A Doyenne’s Prequel
Firmly backed by one of the biggest names in jewellery appraisal, Diana Zhang is making history at the 2014 Biennale des Antiquaires
Diana Zhang is an indie fairytale in the world of haute joaillerie; in the ultra- prestigious art and antique fair’s 52- year history. Fleeting whispers of the first female Asian jeweller and maddening obscurity have only served to heighten the anticipation, charging the run- up to an event typically headlined by the big names with an underground current that’s rarely found in high jewellery. Diana isn’t intentionally trying to be subversive, and with a little digging it’s revealed that she will be presenting at the Martin Du Daffoy booth, invited at the behest of owner and CEO Cyrille de Foucaud.
“Before I came I had been told that few jewellery events could ever match the splendour of the Biennale,” says Zhang. “Now that I am here, invited by Martin du Daffoy, I am so incredibly honored to be able to participate along with legendary names of the industry.”
The two met at Baselworld last year, and after a tour of Diana’s Hong Kong workshop revealed the extent of the designer’s ingenuity, the expert French connoisseur was eager to share his discovery with the world.
A look at the pieces in question proves that Diana’s work is indeed highly collectable. Chinese influences are predictably strong, and the workmanship is astounding.
Francois Curiel, chairman of Christie’s Asia Pacific, says: “I’m very impressed. Diana’s collection is different from anything else in the market. It’s contemporary, classical, not too aggressive.”
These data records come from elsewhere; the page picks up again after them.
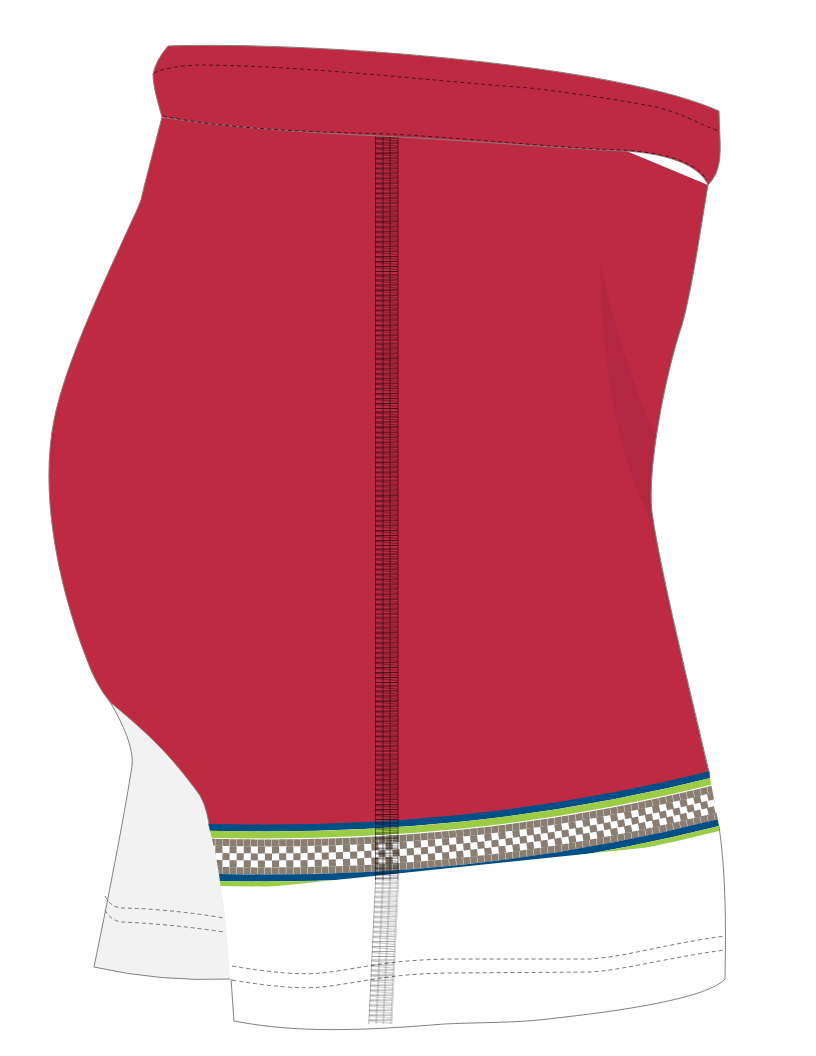
<!DOCTYPE html>
<html lang="en">
<head>
<meta charset="utf-8">
<title>Shorts, side view</title>
<style>
:root {
  --red: #be2a42;
  --fold: #b32740;
  --navy: #004f86;
  --lime: #9ccb45;
  --taupe: #8a7d72;
  --lining: #f2f2f2;
  --outline: #85817a;
  --stitch-dark: #4d1420;
  --stitch-grey: #77777a;
}
html, body { margin: 0; background: #fff; overflow: hidden; }
svg { display: block; width: 816px; height: 1056px; }
.red { fill: var(--red); }
.outline { fill: none; stroke: var(--outline); stroke-width: 1; }
.stitch { fill: none; stroke: var(--stitch-grey); stroke-width: 1; stroke-dasharray: 4 3; }
.stitch.on-red { stroke: var(--stitch-dark); }
.trim use { fill: none; }
.navy { stroke: var(--navy); stroke-width: 7; }
.lime { stroke: var(--lime); stroke-width: 7; }
.lime.thin { stroke-width: 5; }
.tile { stroke: var(--taupe); stroke-width: 7; stroke-dasharray: 6.7 0.4; }
.check { stroke: var(--taupe); stroke-width: 7; stroke-dasharray: 7.1 7.1; }
.shift { stroke-dashoffset: 7.1; }
.ladder { fill: none; stroke: #000; }
</style>
</head>
<body>
<svg viewBox="0 0 816 1056" role="img" aria-label="Side view of red shorts with a checked trim and white hem">
  <defs>
    <path id="trim-line" d="M201 827C380 832 544 817 725 771"/>
    <clipPath id="trim-area">
      <path d="M208 815L709 765L710 778L719 826V840L221 892Q219 865 208 823Z"/>
    </clipPath>
    <pattern id="overlock" width="24" height="68.5" x="375" y="136" patternUnits="userSpaceOnUse">
      <g class="ladder">
        <path stroke-width="1" stroke-opacity=".62" d="M0 2H23M0 7H23M0 12H23M0 17H23M0 22H23M0 27H23M0 32H23M0 37H23M0 42H23M0 47H23M0 52H23M0 57H23M0 62H23M0 67H23"/>
        <path stroke-width=".8" stroke-opacity=".5" d="M0 3L23 5M0 8L23 10M0 13L23 15M0 18L23 20M0 23L23 25M0 28L23 30M0 33L23 35M0 38L23 40M0 43L23 45M0 48L23 50M0 53L23 55M0 58L23 60M0 63L23 65"/>
        <path stroke-width="1" stroke-opacity=".5" d="M.5 0V68.5M8 0V68.5M15 0V68.5M23 0V68.5"/>
      </g>
    </pattern>
  </defs>

  <g id="far-leg">
    <path fill="var(--lining)" d="M110 702C150 735 170 755 196 790Q205 800 209 823C222 880 228 930 230 979Q160 982 94 967C112 880 126 805 132 766C134 748 123 724 110 702Z"/>
    <path class="outline" d="M110 702C123 724 134 748 132 766C126 805 112 880 94 967Q160 982 231 979"/>
    <path class="stitch" d="M105 896Q111 908 123 908Q170 909 224 918M105 910Q111 921 122 922Q170 924 224 932"/>
  </g>

  <g id="hem-panel">
    <path fill="#fff" d="M209 823C222 880 228 930 230 979L234 1021C300 1034 370 1030 444 1024C490 1022 520 1023 556 1018C630 1010 709 997 725 979C726 925 726 875 719 826L709 772Z"/>
    <path class="outline" d="M231 979L234 1021C300 1034 370 1030 444 1024C490 1022 520 1023 556 1018C630 1010 709 997 725 979C726 925 726 875 719 826"/>
    <path class="stitch" d="M232 966Q290 976 322 973C365 968 385 960 450 959H590C625 957 665 944 725 936M232 980Q290 990 322 987C365 982 385 974 450 973L590 972C625 970 665 958 725 950"/>
  </g>

  <g id="body">
    <path class="red" d="M162 117L144 187Q142 200 136 212C100 290 65 365 54 420C40 490 56 580 87 660Q96 685 110 702C150 735 170 755 196 790Q205 800 209 825C380 830 540 817 709 773C690 690 660 570 652 512C647 470 665 375 682 325C692 290 702 220 708 185L600 140Z"/>
    <path fill="var(--fold)" d="M600 263C614 325 632 382 655 436Q648 480 652 524C615 445 603 370 600 263Z"/>
    <path fill="var(--fold)" d="M57 412Q50 440 52 475Q52 440 57 412Z"/>
    <path class="outline" d="M162 117L144 187Q142 200 136 212C100 290 65 365 54 420C40 490 56 580 87 660Q96 685 110 702C150 735 170 755 196 790Q205 800 209 823M709 772C690 690 660 570 652 512C647 470 665 375 682 325C692 290 702 220 708 185"/>
  </g>

  <g id="trim" class="trim" clip-path="url(#trim-area)">
    <use class="navy" href="#trim-line"/>
    <use class="lime" href="#trim-line" y="7"/>
    <use class="tile" href="#trim-line" y="15"/>
    <use class="check" href="#trim-line" y="22"/>
    <use class="check shift" href="#trim-line" y="29"/>
    <use class="check" href="#trim-line" y="36"/>
    <use class="tile" href="#trim-line" y="43"/>
    <use class="navy" href="#trim-line" y="50"/>
    <use class="lime thin" href="#trim-line" y="56"/>
  </g>

  <g id="side-seam">
    <rect x="375" y="136" width="24" height="744" fill="url(#overlock)"/>
    <g transform="translate(0 880) skewX(-2.7) translate(0 -880)" opacity=".6">
      <rect x="375" y="880" width="24" height="144" fill="url(#overlock)"/>
    </g>
  </g>

  <g id="waistband">
    <path class="red" stroke="var(--outline)" d="M168 46C320 41 620 66 719 111C720 150 724 168 708 185C699 164 664 153 624 151C570 149 480 141 380 136C300 132 220 127 162 117C157 100 153 85 153 74Q156 60 168 46Z"/>
    <path class="stitch on-red" d="M154 73Q168 66 200 65C310 66 420 80 530 88C580 94 620 100 656 107C682 113 698 124 719 131"/>
    <path class="stitch on-red" d="M163 116C225 129 310 132 390 134C480 139 570 149 624 150C664 153 695 161 707 180"/>
  </g>
</svg>
</body>
</html>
Entitled One Year in China, the collection uses classic Chinese flora to represent
the seasons: Orchid Queen for spring; Lotus After The Rain for summer; Dancing Red Leaves for autumn; Plum Blossom for winter; King of the Winter and Year- Royal Bamboo. The Winter- Plum Blossom manchette is a particular favourite. It is set in gold and titanium with 10 unheated pigeon’s blood Burmese rubies and 7,726 diamonds, and is exceptionally versatile — its pieces can be detached to form a bangle, brooch and a ring that can be worn on one or two fingers.
“After I created it, I discovered that famous jewellery designer Georges Fouquet and artist Alphonse Mucha collaborated on a very special manchette for French stage legend Sarah Bernhardt, so I am a little proud to have come up with a similar idea.”
An artist at heart, Diana’s approach demands that craft yields to art, an ethos that’s obvious in the technical feats her jewels demonstrate to accommodate the sometimes unorthodox parts of the design. A self- taught designer who grew up in Guangzhou during China’s open- door period, her passion for beauty transcends boundaries and sometimes, commercial sense. She once refused to sell a piece because she couldn’t bear to part with it. Each stone is judiciously selected by her and completed pieces can take anywhere from 10 months to two years to produce.
“I pour my heart and soul into every piece. I handpick every gem, and will work and rework a piece until I see perfection. For me, jewels are like works of art, and symbols of love to be passed from one generation to another. Long after I am gone, my jewels will still speak for me.”
Winter-plum Blossom, King of The Winter
Clockwise from left: Olivia Zhen, Diana Zhang, Montserrat Perodom, Patricia Cheong; Diana Zhang with Cyrille Marion du Daffoy and Nora Sabrier; Summer– Lotus After The Rain ring; Layla Khosrovani wearing the WinterPlum Blossom, King of The Winter manchette